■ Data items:
* * * * *

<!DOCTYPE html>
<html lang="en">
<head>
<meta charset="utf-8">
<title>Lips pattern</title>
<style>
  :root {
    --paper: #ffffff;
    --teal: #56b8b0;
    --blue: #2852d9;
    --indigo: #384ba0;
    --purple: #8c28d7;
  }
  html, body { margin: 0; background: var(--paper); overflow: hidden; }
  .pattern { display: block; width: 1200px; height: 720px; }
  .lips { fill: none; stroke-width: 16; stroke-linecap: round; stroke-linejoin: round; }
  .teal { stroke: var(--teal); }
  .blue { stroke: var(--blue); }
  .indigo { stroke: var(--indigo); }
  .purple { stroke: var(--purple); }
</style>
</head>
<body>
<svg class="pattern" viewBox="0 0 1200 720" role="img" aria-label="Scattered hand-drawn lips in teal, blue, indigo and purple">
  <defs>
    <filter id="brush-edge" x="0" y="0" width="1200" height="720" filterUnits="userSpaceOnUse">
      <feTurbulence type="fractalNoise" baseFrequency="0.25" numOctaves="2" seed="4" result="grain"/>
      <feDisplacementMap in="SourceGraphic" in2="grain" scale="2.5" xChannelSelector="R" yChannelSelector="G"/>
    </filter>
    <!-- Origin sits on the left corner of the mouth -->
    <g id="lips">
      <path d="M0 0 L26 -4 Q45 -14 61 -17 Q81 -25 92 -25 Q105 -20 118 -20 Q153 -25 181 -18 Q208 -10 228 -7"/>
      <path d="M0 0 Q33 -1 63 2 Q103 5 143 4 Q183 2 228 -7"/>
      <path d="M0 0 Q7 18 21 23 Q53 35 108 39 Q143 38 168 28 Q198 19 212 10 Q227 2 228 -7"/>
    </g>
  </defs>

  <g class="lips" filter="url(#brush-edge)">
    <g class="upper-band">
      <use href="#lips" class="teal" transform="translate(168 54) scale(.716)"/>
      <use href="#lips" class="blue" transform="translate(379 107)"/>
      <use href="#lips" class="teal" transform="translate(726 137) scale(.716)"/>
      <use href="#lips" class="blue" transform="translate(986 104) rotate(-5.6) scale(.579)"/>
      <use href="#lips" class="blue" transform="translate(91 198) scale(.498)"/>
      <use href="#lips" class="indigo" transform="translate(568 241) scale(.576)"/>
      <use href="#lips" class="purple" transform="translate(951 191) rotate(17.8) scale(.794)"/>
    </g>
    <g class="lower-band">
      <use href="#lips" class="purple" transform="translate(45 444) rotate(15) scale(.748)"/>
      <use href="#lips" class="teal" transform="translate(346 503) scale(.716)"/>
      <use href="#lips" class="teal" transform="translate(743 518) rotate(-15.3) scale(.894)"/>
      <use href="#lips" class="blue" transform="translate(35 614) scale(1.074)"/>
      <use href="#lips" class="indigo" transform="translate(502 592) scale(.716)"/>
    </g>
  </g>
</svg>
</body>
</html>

* * * * *

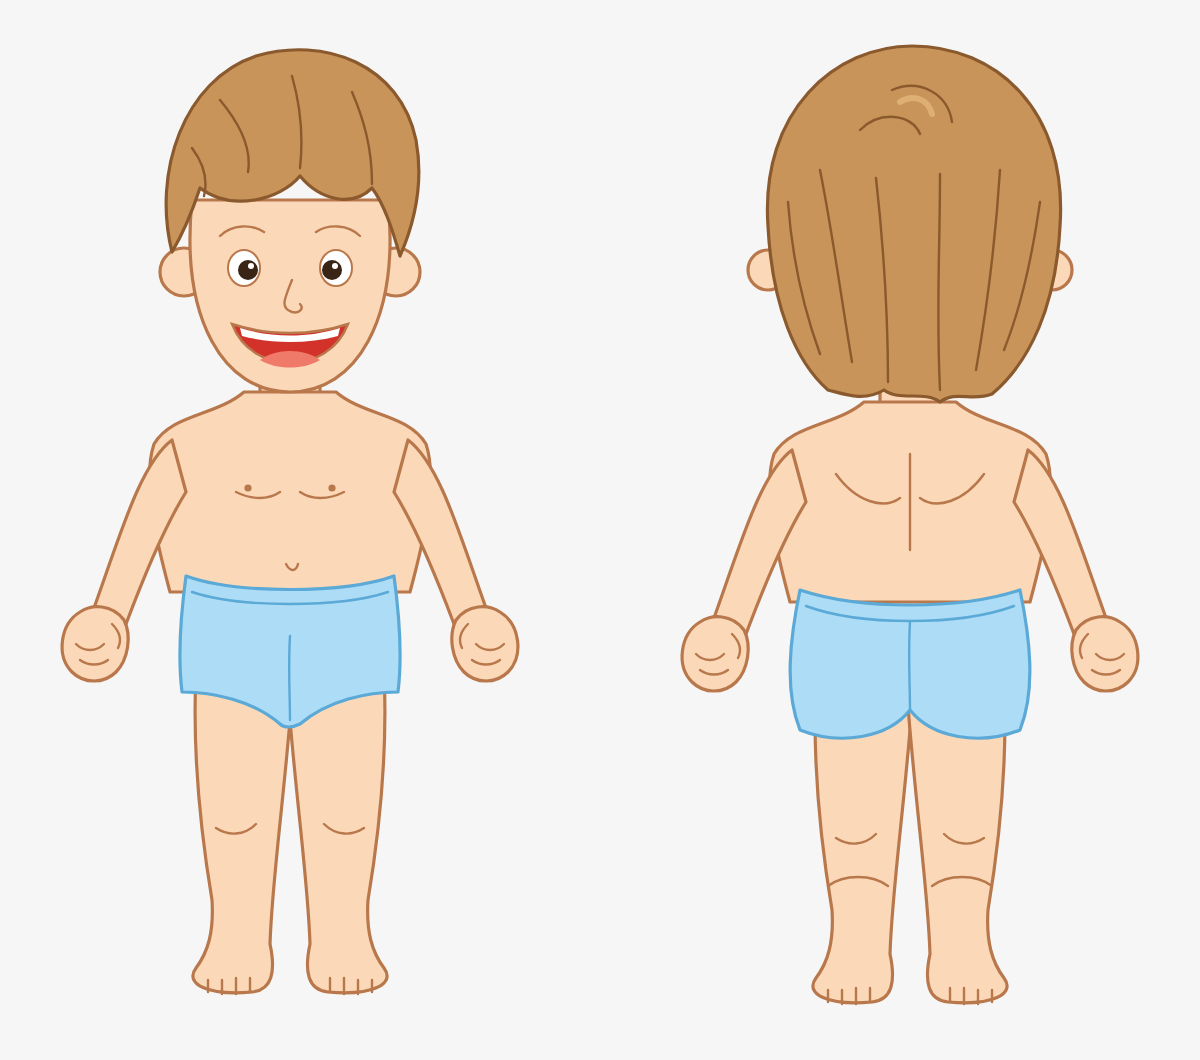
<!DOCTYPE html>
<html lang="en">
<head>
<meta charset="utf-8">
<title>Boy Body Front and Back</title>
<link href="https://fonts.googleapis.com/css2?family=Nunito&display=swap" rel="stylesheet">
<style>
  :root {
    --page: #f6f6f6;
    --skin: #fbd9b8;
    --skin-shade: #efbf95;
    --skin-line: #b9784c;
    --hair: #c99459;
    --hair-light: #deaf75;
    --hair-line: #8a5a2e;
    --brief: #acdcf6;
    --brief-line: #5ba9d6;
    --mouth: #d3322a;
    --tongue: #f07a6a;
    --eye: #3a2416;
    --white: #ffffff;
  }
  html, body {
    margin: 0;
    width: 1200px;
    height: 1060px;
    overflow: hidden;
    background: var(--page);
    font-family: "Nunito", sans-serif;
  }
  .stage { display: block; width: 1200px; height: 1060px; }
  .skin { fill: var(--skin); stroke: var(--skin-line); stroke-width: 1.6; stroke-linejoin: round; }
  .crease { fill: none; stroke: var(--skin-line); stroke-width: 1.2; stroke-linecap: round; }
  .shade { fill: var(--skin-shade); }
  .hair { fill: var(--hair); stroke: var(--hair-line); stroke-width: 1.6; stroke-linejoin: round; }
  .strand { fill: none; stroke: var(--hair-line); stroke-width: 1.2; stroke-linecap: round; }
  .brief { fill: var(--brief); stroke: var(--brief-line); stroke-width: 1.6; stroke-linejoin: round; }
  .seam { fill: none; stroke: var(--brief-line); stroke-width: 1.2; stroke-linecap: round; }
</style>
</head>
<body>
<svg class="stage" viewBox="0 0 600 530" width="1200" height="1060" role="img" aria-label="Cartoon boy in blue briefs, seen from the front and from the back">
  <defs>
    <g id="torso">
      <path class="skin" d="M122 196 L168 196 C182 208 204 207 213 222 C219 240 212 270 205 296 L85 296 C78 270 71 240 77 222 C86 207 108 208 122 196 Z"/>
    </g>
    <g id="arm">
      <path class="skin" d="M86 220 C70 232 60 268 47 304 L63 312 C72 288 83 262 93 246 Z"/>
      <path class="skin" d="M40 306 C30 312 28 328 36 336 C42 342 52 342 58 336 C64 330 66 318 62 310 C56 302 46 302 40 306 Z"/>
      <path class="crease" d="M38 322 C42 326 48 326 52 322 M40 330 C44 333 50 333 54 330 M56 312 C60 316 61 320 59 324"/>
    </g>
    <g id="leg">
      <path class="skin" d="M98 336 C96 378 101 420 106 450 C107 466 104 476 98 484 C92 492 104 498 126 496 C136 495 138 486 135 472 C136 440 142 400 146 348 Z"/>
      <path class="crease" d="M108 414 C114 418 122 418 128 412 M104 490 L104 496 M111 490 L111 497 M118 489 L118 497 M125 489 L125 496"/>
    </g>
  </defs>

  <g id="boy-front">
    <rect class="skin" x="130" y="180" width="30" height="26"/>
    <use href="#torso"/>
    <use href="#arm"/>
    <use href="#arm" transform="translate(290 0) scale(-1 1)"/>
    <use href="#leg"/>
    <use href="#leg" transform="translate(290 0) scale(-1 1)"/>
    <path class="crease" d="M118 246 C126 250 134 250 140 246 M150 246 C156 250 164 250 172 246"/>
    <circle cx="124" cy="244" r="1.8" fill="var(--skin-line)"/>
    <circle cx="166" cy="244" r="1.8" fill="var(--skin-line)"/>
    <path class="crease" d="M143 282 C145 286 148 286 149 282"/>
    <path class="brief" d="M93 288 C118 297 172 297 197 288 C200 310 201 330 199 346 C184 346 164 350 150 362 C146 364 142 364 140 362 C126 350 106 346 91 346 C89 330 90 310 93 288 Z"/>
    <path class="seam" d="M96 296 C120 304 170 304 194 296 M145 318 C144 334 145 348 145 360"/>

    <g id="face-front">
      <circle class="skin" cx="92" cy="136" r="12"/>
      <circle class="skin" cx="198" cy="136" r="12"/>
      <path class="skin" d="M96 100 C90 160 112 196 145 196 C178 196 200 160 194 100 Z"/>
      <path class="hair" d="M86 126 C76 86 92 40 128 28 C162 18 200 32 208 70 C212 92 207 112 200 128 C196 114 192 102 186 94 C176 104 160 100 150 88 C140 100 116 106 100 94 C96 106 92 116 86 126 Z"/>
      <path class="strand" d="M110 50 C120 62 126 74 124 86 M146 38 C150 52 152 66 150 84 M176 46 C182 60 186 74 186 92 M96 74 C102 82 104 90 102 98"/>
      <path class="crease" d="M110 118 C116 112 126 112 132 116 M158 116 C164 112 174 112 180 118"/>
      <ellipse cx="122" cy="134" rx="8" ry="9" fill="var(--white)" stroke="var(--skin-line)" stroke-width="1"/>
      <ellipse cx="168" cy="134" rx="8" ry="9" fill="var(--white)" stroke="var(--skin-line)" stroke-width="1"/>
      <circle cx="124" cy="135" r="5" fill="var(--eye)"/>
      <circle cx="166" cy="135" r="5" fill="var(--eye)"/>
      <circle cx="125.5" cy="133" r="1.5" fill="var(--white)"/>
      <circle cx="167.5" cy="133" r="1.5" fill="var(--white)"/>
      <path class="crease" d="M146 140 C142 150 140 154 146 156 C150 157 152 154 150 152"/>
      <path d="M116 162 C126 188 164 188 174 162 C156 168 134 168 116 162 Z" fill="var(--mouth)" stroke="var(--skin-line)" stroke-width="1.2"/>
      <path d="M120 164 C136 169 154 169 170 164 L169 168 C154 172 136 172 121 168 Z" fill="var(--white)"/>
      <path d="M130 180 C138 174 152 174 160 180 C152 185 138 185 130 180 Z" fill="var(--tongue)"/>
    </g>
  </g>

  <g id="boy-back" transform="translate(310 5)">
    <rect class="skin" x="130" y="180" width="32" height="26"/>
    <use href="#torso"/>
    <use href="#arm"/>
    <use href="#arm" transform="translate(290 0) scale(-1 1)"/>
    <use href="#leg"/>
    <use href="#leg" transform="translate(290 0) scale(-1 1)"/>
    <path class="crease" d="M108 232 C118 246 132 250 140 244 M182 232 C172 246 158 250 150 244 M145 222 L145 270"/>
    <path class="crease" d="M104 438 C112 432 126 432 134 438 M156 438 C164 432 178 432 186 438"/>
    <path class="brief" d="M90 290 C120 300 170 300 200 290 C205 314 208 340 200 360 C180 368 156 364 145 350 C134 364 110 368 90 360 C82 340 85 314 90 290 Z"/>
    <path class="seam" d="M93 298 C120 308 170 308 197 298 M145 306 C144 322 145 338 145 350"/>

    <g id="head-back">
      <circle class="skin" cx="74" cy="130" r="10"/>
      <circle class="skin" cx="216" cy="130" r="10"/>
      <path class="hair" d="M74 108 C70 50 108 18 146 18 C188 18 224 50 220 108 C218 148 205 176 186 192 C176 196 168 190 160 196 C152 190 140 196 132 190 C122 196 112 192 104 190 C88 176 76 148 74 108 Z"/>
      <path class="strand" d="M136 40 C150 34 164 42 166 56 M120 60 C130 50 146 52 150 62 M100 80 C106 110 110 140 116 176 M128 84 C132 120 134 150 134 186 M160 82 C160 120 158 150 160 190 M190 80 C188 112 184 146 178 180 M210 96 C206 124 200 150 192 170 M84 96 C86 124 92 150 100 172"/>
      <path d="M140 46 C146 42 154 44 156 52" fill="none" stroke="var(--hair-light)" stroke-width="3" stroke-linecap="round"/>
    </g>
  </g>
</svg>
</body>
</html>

* * * * *

The expected answer is a number and nothing else: how many lines above include the word "pattern".

■ ANSWER SECTION:
3